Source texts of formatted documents
>>>>
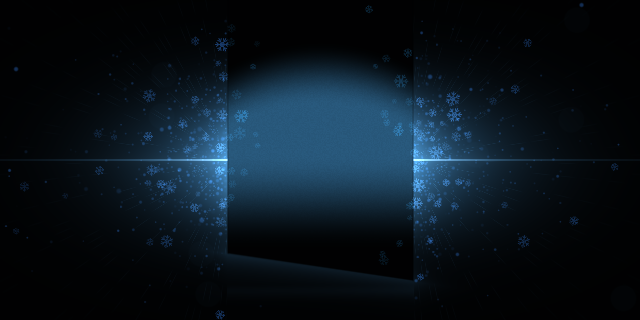
Give the GLSL for this background, as a WebGL 1 fragment shader.

```glsl
precision highp float;
// A dark winter stage: a slanted blue panel stands before a thin horizon flare.
// Icy glows burst from both panel sides, carrying sparks, streaks and snowflakes,
// all scattered by hashed cell grids. Units: canvas height = 1, width = 2.
uniform vec2 u_resolution;

const float PI = 3.14159;
const float HORIZON = 0.5;
const float PANEL_MID = 1.0015;
const float PANEL_HALF = 0.2905;
const float PANEL_FOOT = 0.163;      // height of the bottom edge at mid panel
const float PANEL_SLOPE = -0.148;
const float FLAKE_GAIN = 0.5;
const float SPARK_GAIN = 0.4;
const vec3 NIGHT = vec3(0.002, 0.005, 0.008);
const vec3 PANEL_BLUE = vec3(0.155, 0.34, 0.475);
const vec3 GLOW_BLUE = vec3(0.27, 0.55, 0.77);
const vec3 FLAKE_BLUE = vec3(0.18, 0.44, 0.82);
const vec3 ICE = vec3(0.5, 0.76, 0.95);
const vec3 FLARE = vec3(0.9, 0.94, 0.95);

float hash(vec2 p) {
  p = fract(p * vec2(0.1531, 0.2173));
  p += dot(p, p.yx + 31.32);
  return fract((p.x + p.y) * p.x * 7.13);
}

vec2 hash2(vec2 p) {
  return vec2(hash(p + 17.3), hash(p + 61.7));
}

float segment(vec2 p, vec2 a, vec2 b) {
  vec2 pa = p - a, ba = b - a;
  return length(pa - ba * clamp(dot(pa, ba) / dot(ba, ba), 0.0, 1.0));
}

// Signed distance past the panel side: negative inside, positive outside.
float sideDistance(float x) {
  return abs(x - PANEL_MID) - PANEL_HALF;
}

// Height above the slanted bottom edge.
float footHeight(vec2 p) {
  return p.y - PANEL_FOOT - PANEL_SLOPE * (p.x - PANEL_MID);
}

// Distance to a six-armed flake of radius one.
float snowflake(vec2 q, float turn) {
  float r = length(q);
  float a = mod(atan(q.y, q.x) + turn, PI / 3.0) - PI / 6.0;
  q = r * vec2(cos(a), abs(sin(a)));
  float arm = segment(q, vec2(0.0), vec2(0.95, 0.0));
  float twig = segment(q, vec2(0.5, 0.0), vec2(0.78, 0.26));
  return min(min(arm, twig), abs(r - 0.27));
}

// How crowded flakes and sparks are around a point.
float crowd(vec2 c) {
  float s = sideDistance(c.x);
  float y = c.y - HORIZON;
  float burst = exp(-max(s, 0.0) * 7.5 - y * y * 18.0);
  float rim = 0.4 * smoothstep(-0.17, 0.0, s) * smoothstep(0.94, 0.84, c.y);
  return s > 0.0 ? burst : rim * step(0.0, footHeight(c));
}

float flakes(vec2 p, float cells, float amount, float px) {
  vec2 id = floor(p * cells);
  float size = mix(0.2, 0.42, hash(id + 5.1));
  vec2 center = 0.5 + (hash2(id) - 0.5) * (1.0 - 2.0 * size);
  vec2 q = (fract(p * cells) - center) / size;
  float blur = 0.5 * px * cells / size;
  float d = snowflake(q, 6.0 * hash(id + 9.4));
  float shape = 1.0 - smoothstep(0.07 - blur, 0.07 + blur, d);
  float keep = step(hash(id + 2.7), amount * crowd((id + 0.5) / cells));
  return shape * keep * mix(0.4, 1.0, hash(id + 33.8));
}

float sparks(vec2 p, float cells, float px) {
  vec2 id = floor(p * cells);
  float size = mix(0.08, 0.26, pow(hash(id + 8.2), 2.0));
  float d = length(fract(p * cells) - 0.3 - 0.4 * hash2(id));
  float density = crowd((id + 0.5) / cells) * step(0.0, sideDistance(p.x));
  float keep = step(hash(id + 4.6), 0.75 * density);
  return keep * smoothstep(size + px * cells, size * 0.4, d) * hash(id + 12.9);
}

// Short dashes flying outward, laid on a polar grid.
float streaks(vec2 p) {
  vec2 polar = vec2(atan(p.y, p.x) * 24.0, length(p) * 13.0);
  vec2 id = floor(polar);
  vec2 f = abs(fract(polar) - 0.5);
  float dash = smoothstep(0.14, 0.0, f.x) * smoothstep(0.48, 0.1, f.y);
  return dash * step(hash(id + 41.0), 0.3) * exp(-length(p) * 5.0);
}

// Large faint discs of out-of-focus light.
float bokeh(vec2 p) {
  vec2 id = floor(p * 7.0);
  float d = length(fract(p * 7.0) - 0.35 - 0.3 * hash2(id));
  return step(hash(id + 3.3), 0.16) * smoothstep(0.3, 0.26, d);
}

void main() {
  float px = 1.0 / u_resolution.y;
  vec2 p = gl_FragCoord.xy * px;
  p.x += 1.0 - 0.5 * u_resolution.x * px;
  float s = sideDistance(p.x);
  float out_s = max(s, 0.0);
  float y = p.y - HORIZON;
  float foot = footHeight(p);

  // Side glows and the horizon flare
  float core = 0.74 * exp(-out_s * 8.5 - y * y * 32.0);
  float haze = 0.24 * exp(-out_s * out_s * 6.5 - y * y * 19.0);
  vec3 back = NIGHT + GLOW_BLUE * (core + haze);
  back += ICE * 0.17 * exp(-abs(y) * 40.0 - out_s * 6.0);
  float line = 1.0 - smoothstep(0.0, 0.0012 + px, abs(y));
  back += mix(GLOW_BLUE, FLARE, exp(-out_s * 8.0)) * line * 0.75 * exp(-out_s * 2.8);
  back += GLOW_BLUE * 0.14 * exp(-abs(foot) * 28.0 - out_s * 18.0);

  // Scattered light
  float dots = sparks(p, 31.0, px) + sparks(p, 52.0, px) + 0.7 * sparks(p, 83.0, px);
  float snow = flakes(p, 18.0, 0.5, px) + flakes(p, 27.0, 0.5, px);
  back += FLAKE_BLUE * dots * SPARK_GAIN;
  back += mix(FLAKE_BLUE, ICE, core) * snow * FLAKE_GAIN;
  back += GLOW_BLUE * (streaks(vec2(out_s + 0.02, y)) * 0.35 + bokeh(p) * 0.018);

  // Panel with a curved upper falloff and woven grain
  float shade = smoothstep(0.22, 0.52, p.y);
  shade *= smoothstep(0.87, 0.67, p.y + 0.9 * pow(p.x - PANEL_MID, 2.0));
  float grain = hash(floor(p * 300.0)) - 0.5;
  vec3 panel = NIGHT + PANEL_BLUE * shade * (1.0 + 0.06 * grain);
  panel += vec3(0.07, 0.25, 0.38) * snow * FLAKE_GAIN * 1.3;
  panel += GLOW_BLUE * 0.16 * smoothstep(0.003 + px, 0.0, abs(foot));
  panel *= 1.0 - 0.4 * smoothstep(-0.005, 0.0, s);

  float inside = smoothstep(px, -px, s) * smoothstep(-px, px, foot);
  gl_FragColor = vec4(min(mix(back, panel, inside), 1.0), 1.0);
}
```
<<<<
▸ **BRIEF**
Set down all of the entries exactly. Leave the pictures out.

▸ **ANSWER TO THIS EXERCISE**
Give the GLSL for this background, as a WebGL 1 fragment shader.

```glsl
precision highp float;
// A dark winter stage: a slanted blue panel stands before a thin horizon flare.
// Icy glows burst from both panel sides, carrying sparks, streaks and snowflakes,
// all scattered by hashed cell grids. Units: canvas height = 1, width = 2.
uniform vec2 u_resolution;

const float PI = 3.14159;
const float HORIZON = 0.5;
const float PANEL_MID = 1.0015;
const float PANEL_HALF = 0.2905;
const float PANEL_FOOT = 0.163;      // height of the bottom edge at mid panel
const float PANEL_SLOPE = -0.148;
const float FLAKE_GAIN = 0.5;
const float SPARK_GAIN = 0.4;
const vec3 NIGHT = vec3(0.002, 0.005, 0.008);
const vec3 PANEL_BLUE = vec3(0.155, 0.34, 0.475);
const vec3 GLOW_BLUE = vec3(0.27, 0.55, 0.77);
const vec3 FLAKE_BLUE = vec3(0.18, 0.44, 0.82);
const vec3 ICE = vec3(0.5, 0.76, 0.95);
const vec3 FLARE = vec3(0.9, 0.94, 0.95);

float hash(vec2 p) {
  p = fract(p * vec2(0.1531, 0.2173));
  p += dot(p, p.yx + 31.32);
  return fract((p.x + p.y) * p.x * 7.13);
}

vec2 hash2(vec2 p) {
  return vec2(hash(p + 17.3), hash(p + 61.7));
}

float segment(vec2 p, vec2 a, vec2 b) {
  vec2 pa = p - a, ba = b - a;
  return length(pa - ba * clamp(dot(pa, ba) / dot(ba, ba), 0.0, 1.0));
}

// Signed distance past the panel side: negative inside, positive outside.
float sideDistance(float x) {
  return abs(x - PANEL_MID) - PANEL_HALF;
}

// Height above the slanted bottom edge.
float footHeight(vec2 p) {
  return p.y - PANEL_FOOT - PANEL_SLOPE * (p.x - PANEL_MID);
}

// Distance to a six-armed flake of radius one.
float snowflake(vec2 q, float turn) {
  float r = length(q);
  float a = mod(atan(q.y, q.x) + turn, PI / 3.0) - PI / 6.0;
  q = r * vec2(cos(a), abs(sin(a)));
  float arm = segment(q, vec2(0.0), vec2(0.95, 0.0));
  float twig = segment(q, vec2(0.5, 0.0), vec2(0.78, 0.26));
  return min(min(arm, twig), abs(r - 0.27));
}

// How crowded flakes and sparks are around a point.
float crowd(vec2 c) {
  float s = sideDistance(c.x);
  float y = c.y - HORIZON;
  float burst = exp(-max(s, 0.0) * 7.5 - y * y * 18.0);
  float rim = 0.4 * smoothstep(-0.17, 0.0, s) * smoothstep(0.94, 0.84, c.y);
  return s > 0.0 ? burst : rim * step(0.0, footHeight(c));
}

float flakes(vec2 p, float cells, float amount, float px) {
  vec2 id = floor(p * cells);
  float size = mix(0.2, 0.42, hash(id + 5.1));
  vec2 center = 0.5 + (hash2(id) - 0.5) * (1.0 - 2.0 * size);
  vec2 q = (fract(p * cells) - center) / size;
  float blur = 0.5 * px * cells / size;
  float d = snowflake(q, 6.0 * hash(id + 9.4));
  float shape = 1.0 - smoothstep(0.07 - blur, 0.07 + blur, d);
  float keep = step(hash(id + 2.7), amount * crowd((id + 0.5) / cells));
  return shape * keep * mix(0.4, 1.0, hash(id + 33.8));
}

float sparks(vec2 p, float cells, float px) {
  vec2 id = floor(p * cells);
  float size = mix(0.08, 0.26, pow(hash(id + 8.2), 2.0));
  float d = length(fract(p * cells) - 0.3 - 0.4 * hash2(id));
  float density = crowd((id + 0.5) / cells) * step(0.0, sideDistance(p.x));
  float keep = step(hash(id + 4.6), 0.75 * density);
  return keep * smoothstep(size + px * cells, size * 0.4, d) * hash(id + 12.9);
}

// Short dashes flying outward, laid on a polar grid.
float streaks(vec2 p) {
  vec2 polar = vec2(atan(p.y, p.x) * 24.0, length(p) * 13.0);
  vec2 id = floor(polar);
  vec2 f = abs(fract(polar) - 0.5);
  float dash = smoothstep(0.14, 0.0, f.x) * smoothstep(0.48, 0.1, f.y);
  return dash * step(hash(id + 41.0), 0.3) * exp(-length(p) * 5.0);
}

// Large faint discs of out-of-focus light.
float bokeh(vec2 p) {
  vec2 id = floor(p * 7.0);
  float d = length(fract(p * 7.0) - 0.35 - 0.3 * hash2(id));
  return step(hash(id + 3.3), 0.16) * smoothstep(0.3, 0.26, d);
}

void main() {
  float px = 1.0 / u_resolution.y;
  vec2 p = gl_FragCoord.xy * px;
  p.x += 1.0 - 0.5 * u_resolution.x * px;
  float s = sideDistance(p.x);
  float out_s = max(s, 0.0);
  float y = p.y - HORIZON;
  float foot = footHeight(p);

  // Side glows and the horizon flare
  float core = 0.74 * exp(-out_s * 8.5 - y * y * 32.0);
  float haze = 0.24 * exp(-out_s * out_s * 6.5 - y * y * 19.0);
  vec3 back = NIGHT + GLOW_BLUE * (core + haze);
  back += ICE * 0.17 * exp(-abs(y) * 40.0 - out_s * 6.0);
  float line = 1.0 - smoothstep(0.0, 0.0012 + px, abs(y));
  back += mix(GLOW_BLUE, FLARE, exp(-out_s * 8.0)) * line * 0.75 * exp(-out_s * 2.8);
  back += GLOW_BLUE * 0.14 * exp(-abs(foot) * 28.0 - out_s * 18.0);

  // Scattered light
  float dots = sparks(p, 31.0, px) + sparks(p, 52.0, px) + 0.7 * sparks(p, 83.0, px);
  float snow = flakes(p, 18.0, 0.5, px) + flakes(p, 27.0, 0.5, px);
  back += FLAKE_BLUE * dots * SPARK_GAIN;
  back += mix(FLAKE_BLUE, ICE, core) * snow * FLAKE_GAIN;
  back += GLOW_BLUE * (streaks(vec2(out_s + 0.02, y)) * 0.35 + bokeh(p) * 0.018);

  // Panel with a curved upper falloff and woven grain
  float shade = smoothstep(0.22, 0.52, p.y);
  shade *= smoothstep(0.87, 0.67, p.y + 0.9 * pow(p.x - PANEL_MID, 2.0));
  float grain = hash(floor(p * 300.0)) - 0.5;
  vec3 panel = NIGHT + PANEL_BLUE * shade * (1.0 + 0.06 * grain);
  panel += vec3(0.07, 0.25, 0.38) * snow * FLAKE_GAIN * 1.3;
  panel += GLOW_BLUE * 0.16 * smoothstep(0.003 + px, 0.0, abs(foot));
  panel *= 1.0 - 0.4 * smoothstep(-0.005, 0.0, s);

  float inside = smoothstep(px, -px, s) * smoothstep(-px, px, foot);
  gl_FragColor = vec4(min(mix(back, panel, inside), 1.0), 1.0);
}
```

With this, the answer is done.